[[ INFORMATION PROVIDED open ]]

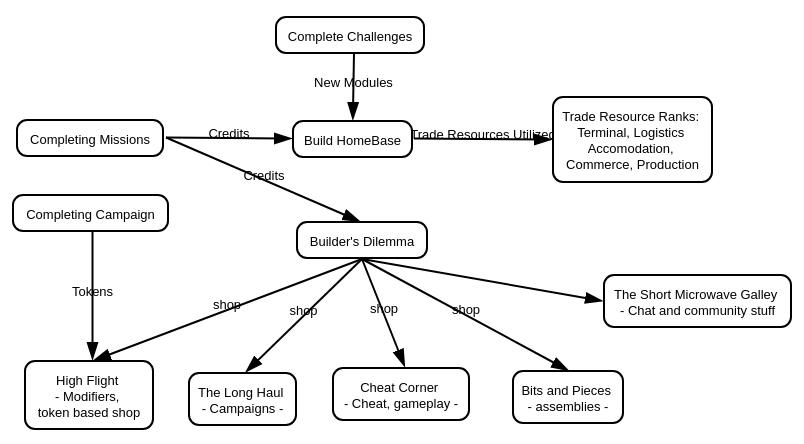
<!DOCTYPE html>
<html lang="en">
<head>
<meta charset="utf-8">
<title>Progression and shop flow</title>
<style>
  :root {
    --paper: #ffffff;
    --ink: #000000;
  }
  * { box-sizing: border-box; }
  html, body { margin: 0; overflow: hidden; background: var(--paper); }
  .diagram {
    position: relative;
    width: 804px;
    height: 444px;
    overflow: hidden;
    background: var(--paper);
    color: var(--ink);
    font: 13px/16px "Liberation Sans", Arial, sans-serif;
    text-align: center;
  }
  .edges { position: absolute; inset: 0; }
  .edges line { stroke: var(--ink); stroke-width: 2; marker-end: url(#arrow); }
  .edges marker path { fill: var(--ink); }
  .label {
    position: absolute;
    transform: translate(-50%, -50%);
    white-space: nowrap;
  }
  .node {
    position: absolute;
    display: flex;
    align-items: center;
    justify-content: center;
    padding-top: 3px;
    border: 2px solid var(--ink);
    border-radius: 11px;
    background: var(--paper);
    white-space: nowrap;
  }
  .node p { margin: 0; }

  .challenges { left: 275px; top: 16px; width: 150px; height: 38px; }
  .missions { left: 16px; top: 119px; width: 148px; height: 38px; }
  .homebase { left: 292px; top: 120px; width: 121px; height: 38px; }
  .ranks { left: 552px; top: 96px; width: 161px; height: 87px; }
  .campaign { left: 12px; top: 194px; width: 157px; height: 38px; }
  .dilemma { left: 296px; top: 221px; width: 132px; height: 38px; }
  .galley { left: 603px; top: 274px; width: 189px; height: 54px; }
  .flight { left: 24px; top: 360px; width: 130px; height: 70px; }
  .haul { left: 188px; top: 372px; width: 109px; height: 54px; }
  .cheat { left: 332px; top: 367px; width: 138px; height: 54px; }
  .bits { left: 512px; top: 370px; width: 112px; height: 54px; }
</style>
</head>
<body>
<main class="diagram">
  <svg class="edges" width="804" height="444" viewBox="0 0 804 444" aria-hidden="true">
    <defs>
      <marker id="arrow" markerUnits="userSpaceOnUse" markerWidth="19" markerHeight="14" refX="9" refY="7" orient="auto">
        <path d="M0 1 19 7 0 13Z"/>
      </marker>
    </defs>
    <line x1="354" y1="53" x2="353" y2="111"/>
    <line x1="166" y1="137.5" x2="283" y2="138.5"/>
    <line x1="166" y1="137.5" x2="352" y2="218"/>
    <line x1="414" y1="138.5" x2="543" y2="139.5"/>
    <line x1="92.5" y1="231" x2="92.5" y2="351"/>
    <line x1="362" y1="259" x2="101.5" y2="357.5"/>
    <line x1="362" y1="259" x2="252" y2="366"/>
    <line x1="362" y1="259" x2="401.5" y2="358.5"/>
    <line x1="362" y1="259" x2="561" y2="366.5"/>
    <line x1="362" y1="259" x2="594" y2="299.5"/>
  </svg>

  <span class="label" style="left:353.5px; top:83px">New Modules</span>
  <span class="label" style="left:229px; top:134px">Credits</span>
  <span class="label" style="left:264px; top:176px">Credits</span>
  <span class="label" style="left:483px; top:135px">Trade Resources Utilized</span>
  <span class="label" style="left:92.5px; top:292px">Tokens</span>
  <span class="label" style="left:227px; top:305px">shop</span>
  <span class="label" style="left:303.5px; top:311px">shop</span>
  <span class="label" style="left:384px; top:309px">shop</span>
  <span class="label" style="left:466px; top:310px">shop</span>

  <div class="node challenges"><p>Complete Challenges</p></div>
  <div class="node missions"><p>Completing Missions</p></div>
  <div class="node homebase"><p>Build HomeBase</p></div>
  <div class="node ranks"><p>Trade Resource Ranks:&nbsp;<br>Terminal, Logistics&nbsp;<br>Accomodation,&nbsp;<br>Commerce, Production</p></div>
  <div class="node campaign"><p>Completing Campaign</p></div>
  <div class="node dilemma"><p>Builder's Dilemma</p></div>
  <div class="node galley"><p>The Short Microwave Galley&nbsp;<br>- Chat and community stuff</p></div>
  <div class="node flight"><p>High Flight&nbsp;<br>- Modifiers,&nbsp;<br>token based shop</p></div>
  <div class="node haul"><p>The Long Haul&nbsp;<br>- Campaigns -</p></div>
  <div class="node cheat"><p>Cheat Corner&nbsp;<br>- Cheat, gameplay -</p></div>
  <div class="node bits"><p>Bits and Pieces&nbsp;<br>- assemblies -</p></div>
</main>
</body>
</html>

[[ INFORMATION PROVIDED closed ]]

# YOUR INSTRUCTIONS:
A copy of each line in the data above that holds the string "ranks" is needed.

# RESULT FOR THIS TASK:
  .ranks { left: 552px; top: 96px; width: 161px; height: 87px; }
  <div class="node ranks"><p>Trade Resource Ranks:&nbsp;<br>Terminal, Logistics&nbsp;<br>Accomodation,&nbsp;<br>Commerce, Production</p></div>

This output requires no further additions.